*** Data records Section Begins ***
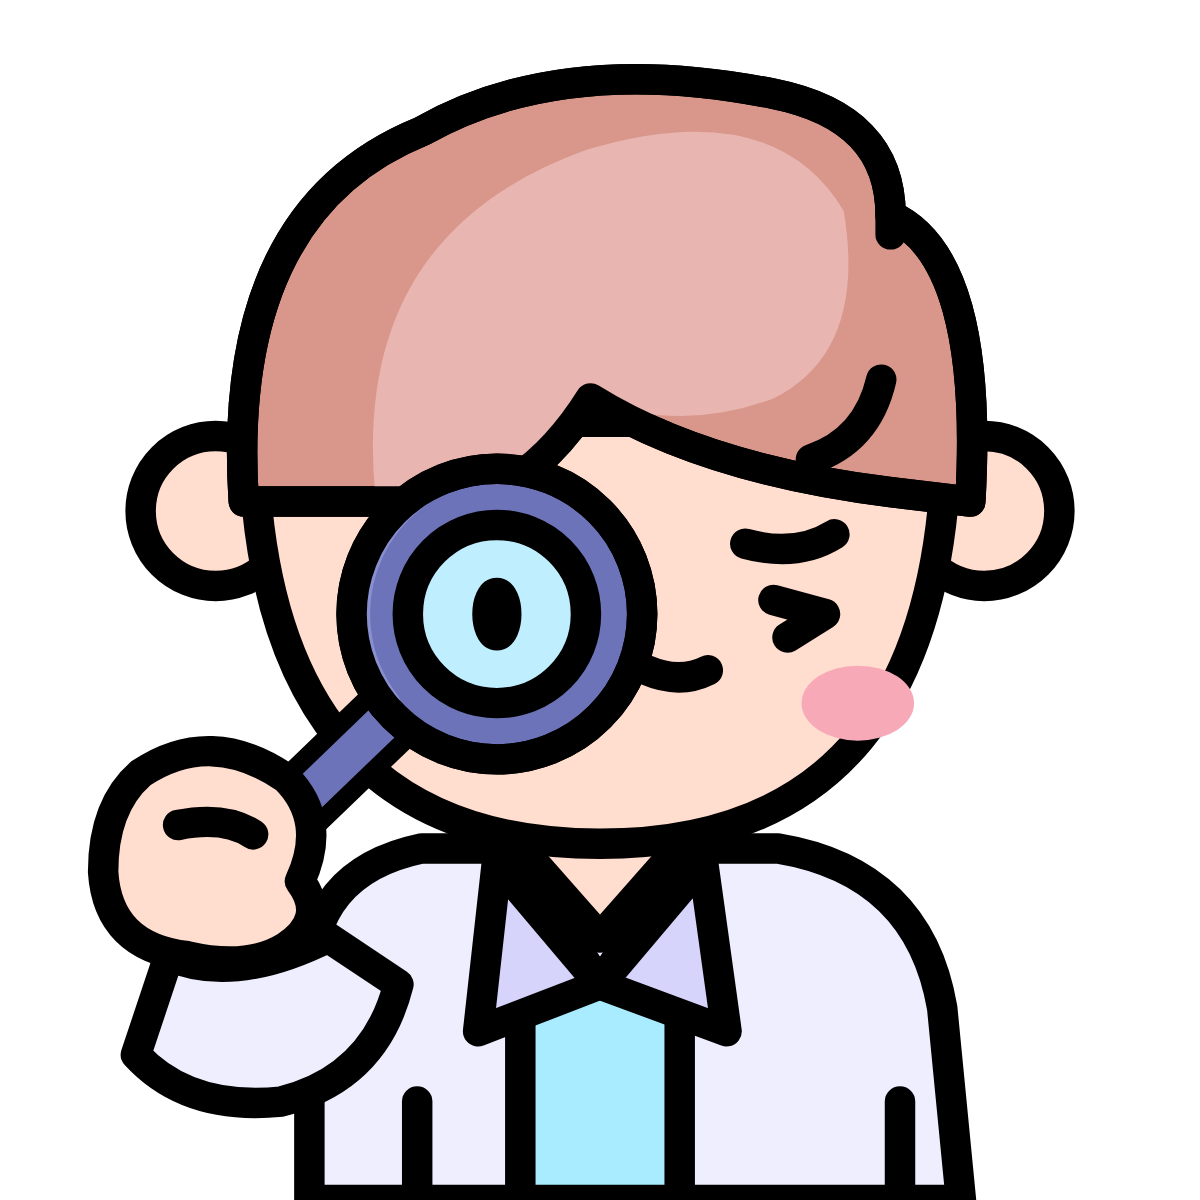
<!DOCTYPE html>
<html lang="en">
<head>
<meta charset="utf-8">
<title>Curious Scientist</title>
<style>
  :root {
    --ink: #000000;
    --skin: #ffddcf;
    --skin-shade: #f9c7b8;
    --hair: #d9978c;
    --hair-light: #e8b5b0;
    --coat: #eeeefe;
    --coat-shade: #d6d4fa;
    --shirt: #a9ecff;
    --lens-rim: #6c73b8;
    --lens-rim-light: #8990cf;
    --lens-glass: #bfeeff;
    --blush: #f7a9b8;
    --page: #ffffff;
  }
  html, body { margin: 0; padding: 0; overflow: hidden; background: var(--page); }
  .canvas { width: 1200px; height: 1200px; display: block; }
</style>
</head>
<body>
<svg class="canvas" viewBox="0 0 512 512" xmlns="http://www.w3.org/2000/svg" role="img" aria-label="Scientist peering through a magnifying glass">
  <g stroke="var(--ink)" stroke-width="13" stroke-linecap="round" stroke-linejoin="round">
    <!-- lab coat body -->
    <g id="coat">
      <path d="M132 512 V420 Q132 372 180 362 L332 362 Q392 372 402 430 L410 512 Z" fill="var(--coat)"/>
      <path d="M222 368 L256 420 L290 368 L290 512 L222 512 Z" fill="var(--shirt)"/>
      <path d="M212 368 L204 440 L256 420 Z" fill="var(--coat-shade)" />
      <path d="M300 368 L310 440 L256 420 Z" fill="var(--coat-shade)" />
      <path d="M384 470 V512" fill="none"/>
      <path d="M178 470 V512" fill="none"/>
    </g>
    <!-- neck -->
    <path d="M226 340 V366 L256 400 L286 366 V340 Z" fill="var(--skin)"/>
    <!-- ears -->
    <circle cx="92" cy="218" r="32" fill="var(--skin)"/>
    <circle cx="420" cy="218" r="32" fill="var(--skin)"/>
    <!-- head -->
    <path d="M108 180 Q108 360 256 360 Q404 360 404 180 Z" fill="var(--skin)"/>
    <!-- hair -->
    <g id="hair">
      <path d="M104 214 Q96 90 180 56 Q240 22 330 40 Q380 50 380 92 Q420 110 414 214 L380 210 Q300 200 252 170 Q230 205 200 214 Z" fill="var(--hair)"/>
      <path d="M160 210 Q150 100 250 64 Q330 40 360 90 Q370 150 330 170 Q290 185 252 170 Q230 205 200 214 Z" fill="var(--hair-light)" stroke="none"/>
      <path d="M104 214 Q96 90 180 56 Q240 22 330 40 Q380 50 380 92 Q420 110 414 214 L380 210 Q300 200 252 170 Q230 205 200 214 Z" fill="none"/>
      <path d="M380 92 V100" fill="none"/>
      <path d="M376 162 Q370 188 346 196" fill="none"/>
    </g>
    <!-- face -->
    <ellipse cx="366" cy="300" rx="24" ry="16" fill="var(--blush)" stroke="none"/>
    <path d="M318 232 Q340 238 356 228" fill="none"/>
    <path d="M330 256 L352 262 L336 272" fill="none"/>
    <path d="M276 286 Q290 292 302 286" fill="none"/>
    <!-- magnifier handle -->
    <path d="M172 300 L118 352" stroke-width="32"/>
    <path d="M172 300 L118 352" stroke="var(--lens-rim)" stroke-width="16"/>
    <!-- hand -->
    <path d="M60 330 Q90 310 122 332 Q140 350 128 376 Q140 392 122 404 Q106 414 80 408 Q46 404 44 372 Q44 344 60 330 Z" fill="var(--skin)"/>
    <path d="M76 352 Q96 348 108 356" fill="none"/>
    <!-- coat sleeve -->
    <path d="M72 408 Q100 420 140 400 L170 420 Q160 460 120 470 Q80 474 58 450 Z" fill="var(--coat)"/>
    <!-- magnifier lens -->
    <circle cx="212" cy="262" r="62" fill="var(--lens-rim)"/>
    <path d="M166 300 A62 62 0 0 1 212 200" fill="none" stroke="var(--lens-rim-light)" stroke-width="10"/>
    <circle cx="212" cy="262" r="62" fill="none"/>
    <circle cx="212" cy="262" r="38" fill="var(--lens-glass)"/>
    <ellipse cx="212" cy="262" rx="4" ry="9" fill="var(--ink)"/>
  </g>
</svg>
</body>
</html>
*** Data records Section Ends ***
With the pictures removed, return each record above exactly as given.

#### [Result of this exercise]
<!DOCTYPE html>
<html lang="en">
<head>
<meta charset="utf-8">
<title>Curious Scientist</title>
<style>
  :root {
    --ink: #000000;
    --skin: #ffddcf;
    --skin-shade: #f9c7b8;
    --hair: #d9978c;
    --hair-light: #e8b5b0;
    --coat: #eeeefe;
    --coat-shade: #d6d4fa;
    --shirt: #a9ecff;
    --lens-rim: #6c73b8;
    --lens-rim-light: #8990cf;
    --lens-glass: #bfeeff;
    --blush: #f7a9b8;
    --page: #ffffff;
  }
  html, body { margin: 0; padding: 0; overflow: hidden; background: var(--page); }
  .canvas { width: 1200px; height: 1200px; display: block; }
</style>
</head>
<body>
<svg class="canvas" viewBox="0 0 512 512" xmlns="http://www.w3.org/2000/svg" role="img" aria-label="Scientist peering through a magnifying glass">
  <g stroke="var(--ink)" stroke-width="13" stroke-linecap="round" stroke-linejoin="round">
    <!-- lab coat body -->
    <g id="coat">
      <path d="M132 512 V420 Q132 372 180 362 L332 362 Q392 372 402 430 L410 512 Z" fill="var(--coat)"/>
      <path d="M222 368 L256 420 L290 368 L290 512 L222 512 Z" fill="var(--shirt)"/>
      <path d="M212 368 L204 440 L256 420 Z" fill="var(--coat-shade)" />
      <path d="M300 368 L310 440 L256 420 Z" fill="var(--coat-shade)" />
      <path d="M384 470 V512" fill="none"/>
      <path d="M178 470 V512" fill="none"/>
    </g>
    <!-- neck -->
    <path d="M226 340 V366 L256 400 L286 366 V340 Z" fill="var(--skin)"/>
    <!-- ears -->
    <circle cx="92" cy="218" r="32" fill="var(--skin)"/>
    <circle cx="420" cy="218" r="32" fill="var(--skin)"/>
    <!-- head -->
    <path d="M108 180 Q108 360 256 360 Q404 360 404 180 Z" fill="var(--skin)"/>
    <!-- hair -->
    <g id="hair">
      <path d="M104 214 Q96 90 180 56 Q240 22 330 40 Q380 50 380 92 Q420 110 414 214 L380 210 Q300 200 252 170 Q230 205 200 214 Z" fill="var(--hair)"/>
      <path d="M160 210 Q150 100 250 64 Q330 40 360 90 Q370 150 330 170 Q290 185 252 170 Q230 205 200 214 Z" fill="var(--hair-light)" stroke="none"/>
      <path d="M104 214 Q96 90 180 56 Q240 22 330 40 Q380 50 380 92 Q420 110 414 214 L380 210 Q300 200 252 170 Q230 205 200 214 Z" fill="none"/>
      <path d="M380 92 V100" fill="none"/>
      <path d="M376 162 Q370 188 346 196" fill="none"/>
    </g>
    <!-- face -->
    <ellipse cx="366" cy="300" rx="24" ry="16" fill="var(--blush)" stroke="none"/>
    <path d="M318 232 Q340 238 356 228" fill="none"/>
    <path d="M330 256 L352 262 L336 272" fill="none"/>
    <path d="M276 286 Q290 292 302 286" fill="none"/>
    <!-- magnifier handle -->
    <path d="M172 300 L118 352" stroke-width="32"/>
    <path d="M172 300 L118 352" stroke="var(--lens-rim)" stroke-width="16"/>
    <!-- hand -->
    <path d="M60 330 Q90 310 122 332 Q140 350 128 376 Q140 392 122 404 Q106 414 80 408 Q46 404 44 372 Q44 344 60 330 Z" fill="var(--skin)"/>
    <path d="M76 352 Q96 348 108 356" fill="none"/>
    <!-- coat sleeve -->
    <path d="M72 408 Q100 420 140 400 L170 420 Q160 460 120 470 Q80 474 58 450 Z" fill="var(--coat)"/>
    <!-- magnifier lens -->
    <circle cx="212" cy="262" r="62" fill="var(--lens-rim)"/>
    <path d="M166 300 A62 62 0 0 1 212 200" fill="none" stroke="var(--lens-rim-light)" stroke-width="10"/>
    <circle cx="212" cy="262" r="62" fill="none"/>
    <circle cx="212" cy="262" r="38" fill="var(--lens-glass)"/>
    <ellipse cx="212" cy="262" rx="4" ry="9" fill="var(--ink)"/>
  </g>
</svg>
</body>
</html>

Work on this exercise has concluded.